**Work to be completed**
When the string "green" is part of a line below, that line should be copied.

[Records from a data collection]
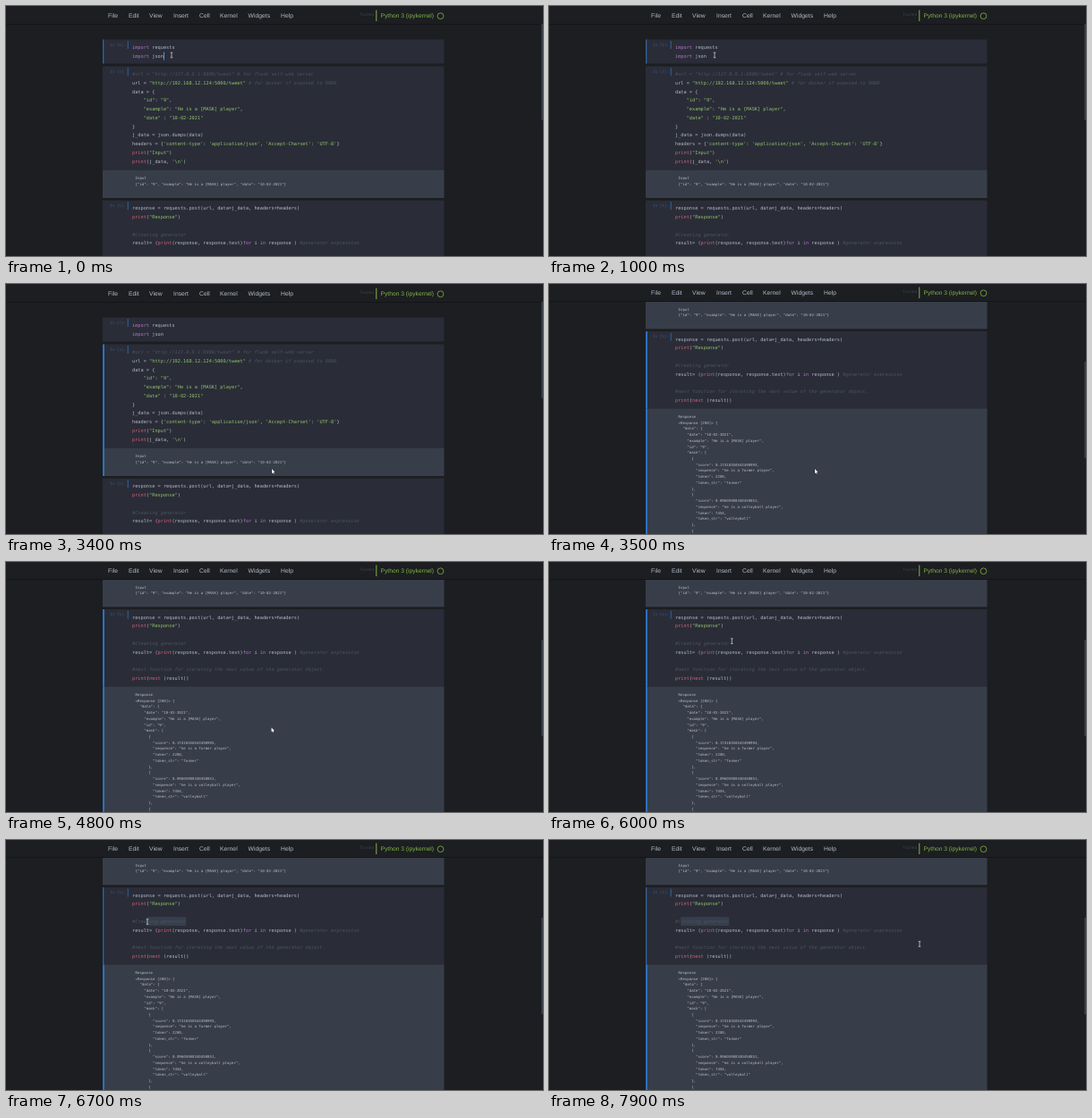
Recreate the animation shown at these times as an HTML page with a canvas. Size 600 px wide and 280 px high, loop 8000 ms.

```html
<!DOCTYPE html>
<html lang="en">
<head>
<meta charset="utf-8">
<title>Notebook run</title>
<style>
html, body { margin: 0; width: 100%; height: 100%; overflow: hidden; background: #1c1e21; }
canvas { display: block; width: 600px; height: 280px; }
</style>
</head>
<body>
<canvas id="stage" width="600" height="280"></canvas>
<script>
const ctx = document.getElementById('stage').getContext('2d');
const LOOP = 8000, RUN = 2500, SCROLL = 3500, CLICK = 6300;
const MONO = '"DejaVu Sans Mono", "Noto Sans Mono", monospace';
const SANS = '"Liberation Sans", Arial, sans-serif';
const CODE = 5.27, OUT = 4.06, ADV = CODE * 0.602;
const LEFT = 108, RIGHT = 489.5, CODE_X = 141;
const C = {
  page: '#1c1e21', cell: '#2a2d38', out: '#383e49', line: '#141518',
  text: '#b4bac6', outText: '#b9bec7', comment: '#4c535f', string: '#94c46c',
  keyword: '#b873cc', call: '#dc5f78', prompt: '#3c5577', blue: '#2b70c2',
  edit: '#34639c', sel: '#373f4c', menu: '#b3bbc9', green: '#80b548', dim: '#3b414a'
};

const cells = [
  { y: 37.5, split: 64.5, end: 64.5, code: ['import requests', 'import json'], out: [] },
  { y: 67.5, split: 183.8, end: 215, code: [
    '#url = "http://127.0.0.1:8000/tweet" # for flask self-web server',
    'url = "http://192.168.12.124:5000/tweet" # for docker if exposed to 9000',
    'data = {',
    '    "id": "9",',
    '    "example": "He is a [MASK] player",',
    '    "date" : "10-02-2021"',
    '}',
    'j_data = json.dumps(data)',
    "headers = {'content-type': 'application/json', 'Accept-Charset': 'UTF-8'}",
    'print("Input")',
    "print(j_data, '\\n')"
  ], out: ['Input', '{"id": "9", "example": "He is a [MASK] player", "date": "10-02-2021"}'] },
  { y: 217.7, split: 304.2, end: 620, code: [
    'response = requests.post(url, data=j_data, headers=headers)',
    'print("Response")',
    '',
    '#Creating generator',
    'result= (print(response, response.text)for i in response ) #generator expression',
    '',
    '#next function for iterating the next value of the generator object.',
    'print(next (result))'
  ], out: [
    'Response', '<Response [200]> {', '  "data": {', '    "date": "10-02-2021",',
    '    "example": "He is a [MASK] player",', '    "id": "9",', '    "mask": [',
    ...guess('0.17418350543498993', 'former', 2280),
    ...guess('0.09605988340450851', 'volleyball', 7454),
    '      {'
  ] }
];

function guess(score, word, token) {
  const pad = ' '.repeat(8);
  return ['      {', `${pad}"score": ${score},`, `${pad}"sequence": "he is a ${word} player",`,
    `${pad}"token": ${token},`, `${pad}"token_str": "${word}"`, '      },'];
}

function rect(x, y, w, h, color) {
  ctx.fillStyle = color;
  ctx.fillRect(x, y, w, h);
}

// Large glyphs scaled down keep fractional advances.
function text(s, x, y, size, color, family = MONO, style = '') {
  ctx.save();
  ctx.translate(x, y);
  ctx.scale(0.1, 0.1);
  ctx.font = `${style} ${size * 10}px ${family}`;
  ctx.textRendering = 'geometricPrecision';
  ctx.fillStyle = color;
  ctx.fillText(s, 0, 0);
  ctx.restore();
}

function codeLine(s, y) {
  const tokens = /(#.*)|("[^"]*"|'[^']*')|\b(import|for|in)\b|\b(print|next)\b|[^\s"'#]+?(?=\b|\W)|\S/g;
  for (const m of s.matchAll(tokens)) {
    const color = m[1] ? C.comment : m[2] ? C.string : m[3] ? C.keyword : m[4] ? C.call : C.text;
    text(m[0], CODE_X + m.index * ADV, y, CODE, color, MONO, m[1] ? 'italic' : '');
  }
}

function drawCell(cell, label, mode, selFrom) {
  const { y, split, end } = cell;
  rect(LEFT, y, RIGHT - LEFT, split - y, C.cell);
  if (end > split) rect(LEFT, split, RIGHT - LEFT, end - split, C.out);
  if (mode) {
    const edit = mode === 'edit';
    rect(LEFT, y, edit ? 1.3 : 2, split - y, edit ? C.edit : C.blue);
    if (end > split) rect(LEFT, split, 2, end - split, C.blue);
  }
  text(`In [${label}]:`, 116, y + 7, 4.3, C.prompt);
  rect(135.7, y + 1.5, 1, 9, C.edit);
  if (selFrom < 19) {
    rect(CODE_X + selFrom * ADV, y + 33.2, (19 - selFrom) * ADV, 9.8, C.sel);
  }
  cell.code.forEach((s, i) => codeLine(s, y + 10.5 + i * 9.77));
  cell.out.forEach((s, i) => text(s, 144.5, split + 10.4 + i * 6.73, OUT, C.outText));
}

function header(scrolled) {
  const dy = scrolled ? -1 : 0;
  rect(0, 0, 600, 21 + dy, C.page);
  rect(0, 20 + dy, 600, 1, C.line);
  const items = [['File', 114], ['Edit', 137], ['View', 160], ['Insert', 187], ['Cell', 216],
    ['Kernel', 239], ['Widgets', 270.5], ['Help', 307]];
  for (const [s, x] of items) text(s, x, 13.3 + dy, 6.8, C.menu, SANS);
  text('Trusted', 395, 11.2 + dy, 4.8, C.dim, SANS);
  rect(413.3, 4.5 + dy, 1, 12.5, C.green);
  text('Python 3 (ipykernel)', 418.5, 13.2 + dy, 6.7, C.green, SANS);
  ctx.strokeStyle = C.green;
  ctx.lineWidth = 0.8;
  ctx.beginPath();
  ctx.arc(485.5, 11.2 + dy, 3.4, 0, Math.PI * 2);
  ctx.stroke();
}

// time, x, y
const path = [
  [0, 185, 55], [1000, 185, 55], [1750, 298, 210], [4400, 298, 210], [4500, 298, 207],
  [5400, 296, 135], [5950, 204.5, 88.5], [6300, 202, 90], [6700, 158, 91.5],
  [6950, 145, 92], [7250, 146, 94], [7800, 414, 116.5], [8000, 414, 116.5]
];

function mouseAt(t) {
  let i = 1;
  while (path[i][0] < t) i++;
  const [t0, x0, y0] = path[i - 1], [t1, x1, y1] = path[i];
  let k = (t - t0) / (t1 - t0);
  if (i !== 8) k = k * k * (3 - 2 * k);
  return [x0 + (x1 - x0) * k, y0 + (y1 - y0) * k];
}

function drawMouse(x, y, beam) {
  ctx.save();
  ctx.translate(x, y);
  ctx.beginPath();
  if (beam) {
    ctx.strokeStyle = '#c3c8d0';
    ctx.lineWidth = 0.8;
    for (const s of [-1, 1]) {
      ctx.moveTo(-1.3, s * 2.8);
      ctx.lineTo(1.3, s * 2.8);
    }
    ctx.moveTo(0, -2.8);
    ctx.lineTo(0, 2.8);
    ctx.stroke();
  } else {
    const pts = [[-1, -3], [-1, 2.2], [0.2, 1.2], [1, 3], [1.8, 2.6], [1.1, 0.9], [2.6, 0.8]];
    for (const p of pts) ctx.lineTo(...p);
    ctx.closePath();
    ctx.strokeStyle = '#15171b';
    ctx.lineWidth = 0.8;
    ctx.stroke();
    ctx.fillStyle = '#f0f1f3';
    ctx.fill();
  }
  ctx.restore();
}

function draw(t) {
  const scrolled = t >= SCROLL;
  const shift = scrolled ? 164.7 : 0;
  const [mx, my] = mouseAt(t);
  const reach = mouseAt(Math.min(t, 7200))[0];
  const selFrom = t < CLICK ? 19 : Math.max(1, Math.min(19, Math.round((reach - CODE_X) / ADV)));
  const modes = ['', '', ''];
  if (t < RUN) modes[0] = 'edit';
  else if (!scrolled) modes[1] = 'command';
  else modes[2] = t < CLICK ? 'command' : 'edit';

  rect(0, 0, 600, 280, C.page);
  ctx.save();
  ctx.translate(0, -shift);
  drawCell(cells[0], t < RUN ? 6 : 7, modes[0], 19);
  drawCell(cells[1], 3, modes[1], 19);
  drawCell(cells[2], 5, modes[2], selFrom);
  if (t < RUN && t % 1060 < 530) rect(176, 51.5, 1, 9, '#5d8fd0');
  ctx.restore();

  header(scrolled);
  rect(598.3, scrolled ? 87 : 20, 1.7, 108, '#3b414c');
  drawMouse(mx, my, my < (scrolled ? 139.5 : 183.8));
}

const start = performance.now();
function tick() {
  draw((performance.now() - start) % LOOP);
  requestAnimationFrame(tick);
}
tick();
</script>
</body>
</html>
```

**Response**
  edit: '#34639c', sel: '#373f4c', menu: '#b3bbc9', green: '#80b548', dim: '#3b414a'
  rect(413.3, 4.5 + dy, 1, 12.5, C.green);
  text('Python 3 (ipykernel)', 418.5, 13.2 + dy, 6.7, C.green, SANS);
  ctx.strokeStyle = C.green;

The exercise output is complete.